“The sum effect of what I have stated is that there is no doubt that an electric fault on the defendant’s electricity pole caused the fire that gutted the plaintiff’s business. I believe it cannot also be denied that as a result of the fire, the plaintiff’s goods and those of his clients were destroyed, some beyond economic repair while others were only partially damaged. It is also acknowledged that the plaintiff’s business records were destroyed in the fire and in so far as his loss is concerned, he has had to fall back to his memory. The question therefore is; in the circumstances stated above, is the plaintiff without remedy for lack of documentary proof of his claim? To borrow the phrase used in Kenya Bus Services Ltd. v Mayende (1991) 2 KAR 232, the plaintiff has merely “thrown” the figures at the court. The courts in Kenya have been considerate in claims based on documentary evidence which are either non-existence, misplaced or, I may add, destroyed.”
31. In Kenya Power & Lighting Company v Umaz Ali Swaleh (2017) eKLR, the Court held that:-
“…… under Section 52 of the Energy Act, a licensee, in this case the Appellant is obligated to make compensation for any loss or damage occasioned by reason of execution of its duties and mandate under the Act or by reason of any defect in any electrical supply line. I read and understand this provision to put some strict liability upon the Appellant as a licensee for purposes of supplying and maintain electric power supply lines. There was sufficient evidence that an electric wire snapped and fell to the ground and thereby pausing the fatal danger ultimately visited upon the deceased. Knowing the danger that a defective electric cable or line pose to any human being and property, there is a duty of care owed to Kenyans by the Appellant to maintain and keep secured all electric transmission lines and infrastructure so that accidents are avoided. In Joseph Kiptonui vs. KPLC, Hon. Asike Makhandia, as he then was, held and said: “….. Kenya Power & Lighting Co. owed to the plaintiff and every Kenyan a duty of care where it happens to have power lines. Further electric power is a dangerous commodity and if not properly secured can be a danger to society.”

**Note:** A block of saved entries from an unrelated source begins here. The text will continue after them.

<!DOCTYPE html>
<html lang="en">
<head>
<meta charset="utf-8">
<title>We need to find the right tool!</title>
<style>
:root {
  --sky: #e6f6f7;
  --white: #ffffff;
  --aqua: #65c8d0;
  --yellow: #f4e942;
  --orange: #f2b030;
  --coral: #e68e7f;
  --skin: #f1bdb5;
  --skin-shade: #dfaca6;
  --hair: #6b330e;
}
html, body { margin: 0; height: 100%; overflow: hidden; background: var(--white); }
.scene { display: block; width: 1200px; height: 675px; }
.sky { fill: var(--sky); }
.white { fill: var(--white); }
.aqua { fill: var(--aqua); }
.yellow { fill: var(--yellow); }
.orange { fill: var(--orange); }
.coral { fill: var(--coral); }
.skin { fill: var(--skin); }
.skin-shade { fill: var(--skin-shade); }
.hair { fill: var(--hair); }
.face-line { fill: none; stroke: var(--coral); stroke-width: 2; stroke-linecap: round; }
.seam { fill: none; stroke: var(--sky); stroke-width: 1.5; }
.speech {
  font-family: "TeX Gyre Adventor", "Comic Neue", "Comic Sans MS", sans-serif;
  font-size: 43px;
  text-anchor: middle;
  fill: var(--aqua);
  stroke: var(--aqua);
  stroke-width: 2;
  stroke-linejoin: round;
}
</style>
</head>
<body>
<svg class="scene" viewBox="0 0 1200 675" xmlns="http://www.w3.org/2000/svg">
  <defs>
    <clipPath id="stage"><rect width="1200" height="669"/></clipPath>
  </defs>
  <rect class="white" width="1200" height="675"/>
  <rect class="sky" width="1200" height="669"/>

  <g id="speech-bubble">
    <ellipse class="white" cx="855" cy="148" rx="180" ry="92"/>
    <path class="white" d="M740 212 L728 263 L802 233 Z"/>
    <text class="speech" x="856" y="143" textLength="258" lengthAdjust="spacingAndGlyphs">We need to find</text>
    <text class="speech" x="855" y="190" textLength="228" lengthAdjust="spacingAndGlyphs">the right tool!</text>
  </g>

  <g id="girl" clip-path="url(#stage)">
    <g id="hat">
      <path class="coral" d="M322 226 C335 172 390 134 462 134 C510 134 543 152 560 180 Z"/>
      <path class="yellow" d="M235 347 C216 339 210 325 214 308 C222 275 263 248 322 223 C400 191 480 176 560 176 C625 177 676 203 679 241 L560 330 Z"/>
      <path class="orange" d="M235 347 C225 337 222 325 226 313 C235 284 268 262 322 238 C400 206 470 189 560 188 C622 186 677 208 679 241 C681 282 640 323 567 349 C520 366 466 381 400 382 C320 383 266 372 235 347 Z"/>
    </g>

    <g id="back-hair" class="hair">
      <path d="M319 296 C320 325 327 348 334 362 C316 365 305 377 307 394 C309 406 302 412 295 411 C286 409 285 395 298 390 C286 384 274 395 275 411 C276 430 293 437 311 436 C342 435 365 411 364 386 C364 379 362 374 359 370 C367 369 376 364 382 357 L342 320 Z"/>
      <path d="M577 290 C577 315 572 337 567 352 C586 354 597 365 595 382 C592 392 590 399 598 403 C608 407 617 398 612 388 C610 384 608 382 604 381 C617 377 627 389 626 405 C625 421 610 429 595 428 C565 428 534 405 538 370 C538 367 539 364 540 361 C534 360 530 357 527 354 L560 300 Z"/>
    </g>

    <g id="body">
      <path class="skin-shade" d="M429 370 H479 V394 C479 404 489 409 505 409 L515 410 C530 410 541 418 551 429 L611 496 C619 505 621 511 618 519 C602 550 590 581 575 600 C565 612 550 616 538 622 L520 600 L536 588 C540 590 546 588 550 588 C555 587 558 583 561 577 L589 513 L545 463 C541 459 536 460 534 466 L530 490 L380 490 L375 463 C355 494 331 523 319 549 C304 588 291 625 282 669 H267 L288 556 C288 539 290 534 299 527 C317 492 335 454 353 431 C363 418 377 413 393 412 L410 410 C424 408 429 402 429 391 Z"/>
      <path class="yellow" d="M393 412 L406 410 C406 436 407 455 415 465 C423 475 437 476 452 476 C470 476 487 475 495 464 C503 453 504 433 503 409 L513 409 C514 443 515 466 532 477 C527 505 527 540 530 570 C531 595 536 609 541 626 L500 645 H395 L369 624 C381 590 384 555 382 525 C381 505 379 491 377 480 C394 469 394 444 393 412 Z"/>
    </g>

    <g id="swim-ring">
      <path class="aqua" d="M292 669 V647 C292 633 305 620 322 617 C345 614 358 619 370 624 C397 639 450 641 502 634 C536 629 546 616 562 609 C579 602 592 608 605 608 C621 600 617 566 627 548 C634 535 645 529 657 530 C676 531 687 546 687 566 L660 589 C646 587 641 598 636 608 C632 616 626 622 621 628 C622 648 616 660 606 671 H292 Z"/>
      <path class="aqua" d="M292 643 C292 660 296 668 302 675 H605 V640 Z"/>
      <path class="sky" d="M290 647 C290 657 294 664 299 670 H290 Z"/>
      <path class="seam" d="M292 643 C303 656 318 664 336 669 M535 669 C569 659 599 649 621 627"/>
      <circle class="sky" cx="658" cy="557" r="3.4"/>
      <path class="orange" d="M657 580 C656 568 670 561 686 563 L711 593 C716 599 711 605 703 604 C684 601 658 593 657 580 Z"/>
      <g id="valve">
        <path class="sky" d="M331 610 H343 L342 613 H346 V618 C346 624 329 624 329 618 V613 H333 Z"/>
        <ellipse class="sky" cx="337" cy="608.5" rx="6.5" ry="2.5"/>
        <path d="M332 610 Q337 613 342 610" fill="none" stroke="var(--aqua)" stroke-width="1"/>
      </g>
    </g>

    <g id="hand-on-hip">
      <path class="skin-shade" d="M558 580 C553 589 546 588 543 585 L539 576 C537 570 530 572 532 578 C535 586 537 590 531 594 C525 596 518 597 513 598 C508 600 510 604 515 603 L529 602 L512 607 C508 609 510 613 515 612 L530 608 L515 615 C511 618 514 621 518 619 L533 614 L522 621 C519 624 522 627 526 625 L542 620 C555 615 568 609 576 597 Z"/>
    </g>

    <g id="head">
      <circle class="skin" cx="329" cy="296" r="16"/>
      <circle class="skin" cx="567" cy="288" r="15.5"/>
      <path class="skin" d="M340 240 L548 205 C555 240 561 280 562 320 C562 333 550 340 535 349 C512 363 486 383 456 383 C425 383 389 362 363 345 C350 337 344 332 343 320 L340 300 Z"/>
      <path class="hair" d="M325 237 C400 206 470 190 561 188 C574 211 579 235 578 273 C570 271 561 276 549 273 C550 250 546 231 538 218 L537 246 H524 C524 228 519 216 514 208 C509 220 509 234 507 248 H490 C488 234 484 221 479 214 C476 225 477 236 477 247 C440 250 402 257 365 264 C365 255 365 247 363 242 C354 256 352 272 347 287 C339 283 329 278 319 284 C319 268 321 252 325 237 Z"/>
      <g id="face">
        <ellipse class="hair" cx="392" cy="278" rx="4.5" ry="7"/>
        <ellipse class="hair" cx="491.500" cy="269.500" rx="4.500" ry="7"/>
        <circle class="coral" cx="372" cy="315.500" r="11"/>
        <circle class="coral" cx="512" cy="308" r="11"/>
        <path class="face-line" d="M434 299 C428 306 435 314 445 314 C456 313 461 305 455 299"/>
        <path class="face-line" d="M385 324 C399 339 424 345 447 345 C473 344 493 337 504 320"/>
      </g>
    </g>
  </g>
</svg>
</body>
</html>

32. Taking a cue from the dictum in the afore-cited cases, and the arguments and reasons advanced in the judgment I find that the award of an all inclusive sum of Kshs1,000,000 for loose assets and liquid cash was not only justified but also the only way to afford justice between the parties.
33. On the award for valuer’s fees, while PW1 denied any payment by the respondent, PW3 stated that he charged for the valuation and he went further to produce a receipt from N-Light Consultants Ltd as Pexh.6 in the sum of Kshs 40,000, being payment of valuation of loose assets. That cost and evidence of payment of professional fees was never challenged by any evidence, not even a suggestion was made to PW3 that he was never paid. I therefore find that the trial court was fully justified to make the award and the same is upheld.

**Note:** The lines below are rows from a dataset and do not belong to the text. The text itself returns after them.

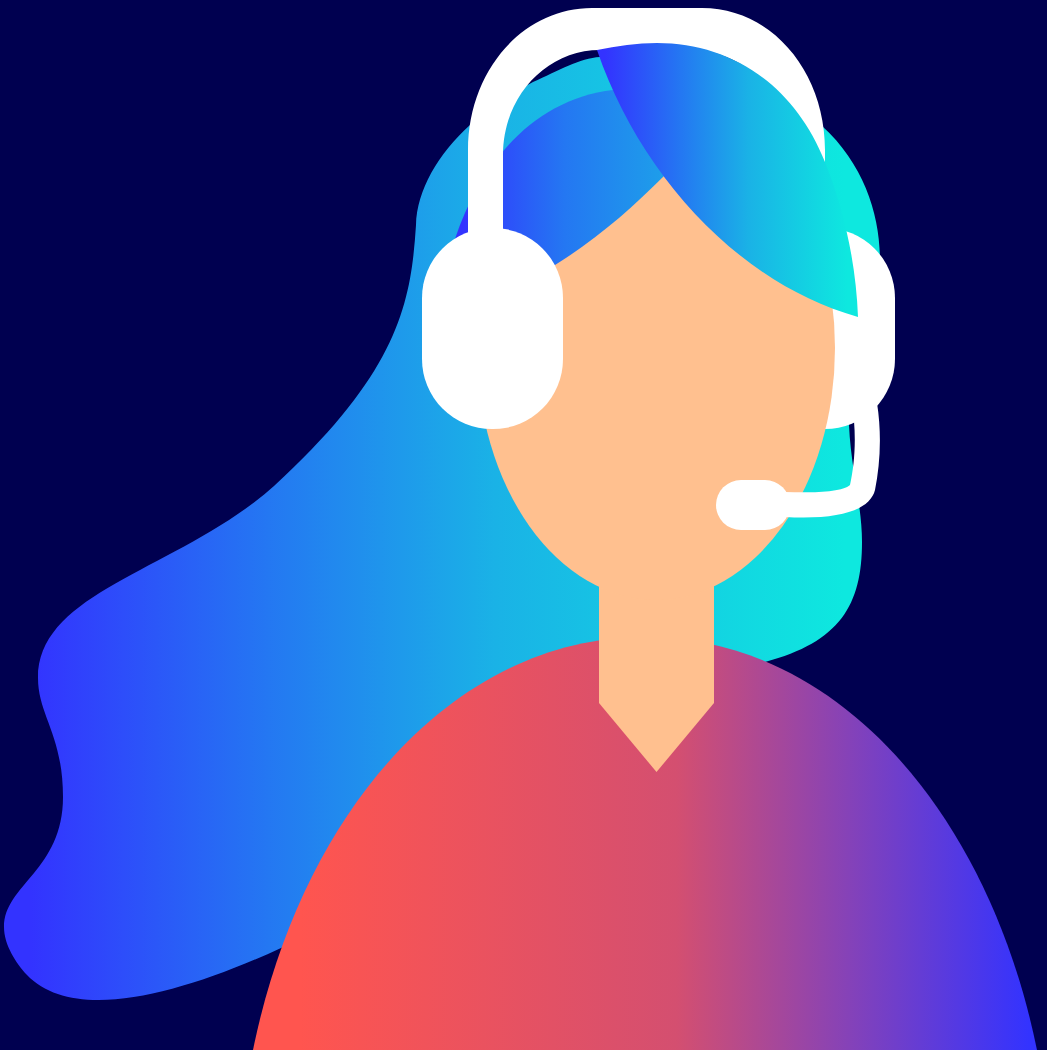
<!DOCTYPE html>
<html lang="en">
<head>
<meta charset="utf-8">
<title>Support agent with headset</title>
<style>
:root {
  --night: #000050;
  --skin: #ffc08f;
  --headset: #ffffff;
  --indigo: #3333ff;
  --blue: #2477f2;
  --sky: #1ab2e6;
  --aqua: #0ee8df;
  --coral: #ff554f;
  --rose: #d44f70;
  --violet: #8542b8;
}
html, body { margin: 0; height: 100%; overflow: hidden; background: var(--night); }
svg { display: block; width: 1047px; height: 1050px; }
.backdrop { fill: var(--night); }
.skin { fill: var(--skin); }
.headset { fill: var(--headset); }
.stop-indigo { stop-color: var(--indigo); }
.stop-blue { stop-color: var(--blue); }
.stop-sky { stop-color: var(--sky); }
.stop-aqua { stop-color: var(--aqua); }
.stop-coral { stop-color: var(--coral); }
.stop-rose { stop-color: var(--rose); }
.stop-violet { stop-color: var(--violet); }
</style>
</head>
<body>
<svg viewBox="0 0 1047 1050" role="img" aria-label="Support agent with long blue hair wearing a headset">
  <defs>
    <linearGradient id="hair-fill" gradientUnits="userSpaceOnUse" x1="4" y1="0" x2="880" y2="0">
      <stop class="stop-indigo" offset="0.03"/>
      <stop class="stop-blue" offset="0.3"/>
      <stop class="stop-sky" offset="0.56"/>
      <stop class="stop-aqua" offset="0.96"/>
    </linearGradient>
    <linearGradient id="left-fringe-fill" gradientUnits="userSpaceOnUse" x1="455" y1="0" x2="715" y2="0">
      <stop class="stop-indigo" offset="0.03"/>
      <stop class="stop-blue" offset="0.42"/>
      <stop class="stop-sky" offset="1"/>
    </linearGradient>
    <linearGradient id="right-fringe-fill" gradientUnits="userSpaceOnUse" x1="597" y1="0" x2="858" y2="0">
      <stop class="stop-indigo" offset="0.03"/>
      <stop class="stop-blue" offset="0.32"/>
      <stop class="stop-sky" offset="0.58"/>
      <stop class="stop-aqua" offset="0.96"/>
    </linearGradient>
    <linearGradient id="shirt-fill" gradientUnits="userSpaceOnUse" x1="253" y1="0" x2="1037" y2="0">
      <stop class="stop-coral" offset="0.06"/>
      <stop class="stop-rose" offset="0.54"/>
      <stop class="stop-violet" offset="0.76"/>
      <stop class="stop-indigo" offset="0.99"/>
    </linearGradient>
    <rect id="ear-cup" width="141" height="201" rx="70"/>
  </defs>

  <rect class="backdrop" width="1047" height="1050"/>

  <path id="back-hair" fill="url(#hair-fill)" d="M600 57C580 58 558 71 533 82C510 94 488 108 470 125C438 154 417 190 416 225C411 300 401 370 274 486C180 570 38 590 38 678C38 715 63 735 63 797C63 870 4 885 4 927C4 945 16 963 27 975C72 1022 175 997 281 948L600 800L765 662C840 642 862 605 862 542C862 505 851 470 849 425L880 260C880 215 864 164 822 126C770 80 680 57 600 57Z"/>
  <use id="right-ear-cup" class="headset" href="#ear-cup" x="754" y="228"/>
  <path id="shirt" fill="url(#shirt-fill)" d="M253 1050C302 810 455 637 645 637C835 637 988 810 1037 1050Z"/>

  <g id="face-and-neck" class="skin">
    <path d="M599 560H714V703L656.5 772L599 703Z"/>
    <ellipse cx="656" cy="348" rx="179" ry="252"/>
  </g>

  <path id="left-fringe" fill="url(#left-fringe-fill)" d="M455 239C480 163 534 99 613 90L680 120L664 176C632 208 597 239 555 265L500 296Z"/>
  <path id="headband" class="headset" d="M468 250V150C468 72 522 8 592 8H702C772 8 825 72 825 150V220H790V155C790 95 745 50 690 50H600C546 50 503 97 503 155V250Z"/>
  <use id="left-ear-cup" class="headset" href="#ear-cup" x="422" y="228"/>
  <path id="right-fringe" fill="url(#right-fringe-fill)" d="M597 50C617 46 637 43 657 43C730 43 794 84 825 162C845 212 856 265 858 317C740 284 640 176 597 50Z"/>

  <g id="microphone" class="headset">
    <path d="M877 403C882 435 880 465 875 490C870 510 840 520 785 517V492C815 493 842 492 850 485C854 467 856 445 854 421Z"/>
    <rect x="716" y="480" width="74" height="50" rx="25"/>
  </g>
</svg>
</body>
</html>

34. In the premises, the appeal is dismissed with costs.
DATED SIGNED AND DELIVERED AT MERU THIS 16TH DAY OF MARCH 2022
PATRICK J.O OTIENO
IN PRESENCE OF
MR. MWARANIA FOR APPELLANT
MISS KIEMA FOR RESPONDENT
PATRICK J.O OTIENO